Each individual from BPL families will get a monthly quota of 7 kg of rice, wheat or millets for Rs3, Rs2 or Rs1 respectively. The entitlements for rural households above the poverty line, or the ‘general category’, however, will be fixed within the next few days. They could either be 3 kg or 4 kg for an individual each month.
On the other hand, the food law will cover 50% of India’s urban households, of which 28% form the BPL category. Such households will get grains at a cost linked to the price at which the Centre buys from farmers, also called the minimum support price. Even so, they will be cheaper than market rates.
India’s headcount of BPL people is decided on the basis of a combination of 13 socio-economic parameters, including daily expenditure of Rs20, while World Bank estimates a quarter of India’s billion people will be living in poverty by 2015 or earn less than Rs100 a day.
The EGOM has decided to allow export of wheat
Also decided to export 3 lakh tonne of rice to Bangladesh
Million tonnes of privately traded rice will also be exported, along with 6.5 lakh tonne of wheat

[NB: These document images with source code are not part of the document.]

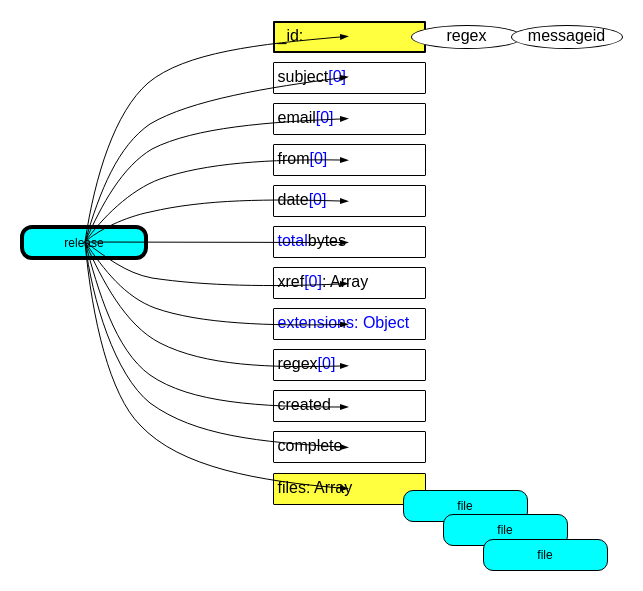
<!DOCTYPE html>
<html lang="en">
<head>
<meta charset="utf-8">
<title>Release schema diagram</title>
<style>
:root {
  --paper: #fff;
  --ink: #000;
  --entity: #0ff;
  --key: #ffff40;
  --computed: #00f;
}
* { box-sizing: border-box; }
html, body { margin: 0; overflow: hidden; }
.diagram {
  position: relative;
  width: 643px;
  height: 591px;
  overflow: hidden;
  background: var(--paper);
  color: var(--ink);
  font: 16px/20px "Liberation Sans", Arial, sans-serif;
}
.entity {
  position: absolute;
  display: flex;
  align-items: center;
  justify-content: center;
  width: 125px;
  height: 32px;
  border: 1px solid var(--ink);
  border-radius: 10px;
  background: var(--entity);
  font-size: 12px;
}
.release {
  left: 20px;
  top: 225px;
  width: 128px;
  height: 35px;
  border-width: 4px;
  border-radius: 12px;
}
.file-1 { left: 402.5px; top: 489.5px; }
.file-2 { left: 442.5px; top: 514px; }
.file-3 { left: 482.5px; top: 539px; }
.fields {
  position: absolute;
  left: 272.5px;
  top: 20.5px;
  display: flex;
  flex-direction: column;
  gap: 9.1px;
  margin: 0;
  padding: 0;
  list-style: none;
}
.fields li {
  display: flex;
  align-items: center;
  width: 153.5px;
  height: 32px;
  padding: 0 0 2px 4px;
  border: 1px solid var(--ink);
  border-radius: 1px;
  white-space: pre;
}
.fields .key { background: var(--key); }
.fields .primary { border-width: 2px; padding-left: 3px; }
.computed { color: var(--computed); }
.source {
  position: absolute;
  top: 24.5px;
  display: flex;
  align-items: center;
  justify-content: center;
  width: 112px;
  height: 24px;
  padding-bottom: 1px;
  border: 1px solid var(--ink);
  border-radius: 50%;
  background: var(--paper);
}
.regex { left: 410.5px; }
.messageid { left: 510.5px; }
.links { position: absolute; inset: 0; }
.links g { fill: none; stroke: var(--ink); stroke-width: 1; }
</style>
</head>
<body>
<main class="diagram">
  <div class="entity release">release</div>

  <ul class="fields">
    <li class="key primary">_id:</li>
    <li>subject<span class="computed">[0]</span></li>
    <li>email<span class="computed">[0]</span></li>
    <li>from<span class="computed">[0]</span></li>
    <li>date<span class="computed">[0]</span></li>
    <li><span class="computed">total</span>bytes</li>
    <li>xref<span class="computed">[0]</span>: Array</li>
    <li class="computed">extensions: Object</li>
    <li>regex<span class="computed">[0]</span></li>
    <li>created</li>
    <li>complete</li>
    <li class="key">files: Array</li>
  </ul>

  <div class="source regex">regex</div>
  <div class="source messageid">messageid</div>

  <div class="entity file-1">file</div>
  <div class="entity file-2">file</div>
  <div class="entity file-3">file</div>

  <svg class="links" width="643" height="591" viewBox="0 0 643 591" aria-hidden="true">
    <defs>
      <marker id="arrow" markerUnits="userSpaceOnUse" markerWidth="9" markerHeight="6" refX="0" refY="3" orient="auto">
        <polygon points="0,0 9,3 0,6" fill="#000"/>
      </marker>
    </defs>
    <g marker-end="url(#arrow)">
      <path marker-end="url(#arrow)" d="M85 242C95 175 115 112 148 83C185 52 260 44 340 37"/>
      <path marker-end="url(#arrow)" d="M85 242C100 190 118 146 150 124C190 100 270 87 340 78"/>
      <path marker-end="url(#arrow)" d="M85 242C102 204 122 167 152 149C195 127 270 122 340 119"/>
      <path marker-end="url(#arrow)" d="M85 242C102 218 130 190 160 179C205 163 270 159 340 160"/>
      <path marker-end="url(#arrow)" d="M85 242C98 230 125 217 150 212C205 199 270 199 340 201"/>
      <path marker-end="url(#arrow)" d="M85 242L340 242.5"/>
      <path marker-end="url(#arrow)" d="M85 242C105 256 125 273 152 278C205 286 270 287 340 284"/>
      <path marker-end="url(#arrow)" d="M85 242C104 270 125 297 155 308C200 324 270 326 340 324.5"/>
      <path marker-end="url(#arrow)" d="M85 242C102 280 125 325 160 343C205 366 270 368 340 366"/>
      <path marker-end="url(#arrow)" d="M85 242C98 290 115 350 150 375C190 403 260 407 340 407"/>
      <path marker-end="url(#arrow)" d="M85 242C92 300 115 375 150 403C195 436 260 442 340 447"/>
      <path marker-end="url(#arrow)" d="M85 242C92 320 110 395 140 425C180 468 260 481 340 488"/>
    </g>
  </svg>
</main>
</body>
</html>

Govt will also allow additional 5 lakh tonnes of wheat to be exported through diplomatic channels for needy countries
India's decision to export wheat could push up domestic prices. However, the decision should not be inflationary because of abundance
The govt is closely monitoring domestic sugar prices too.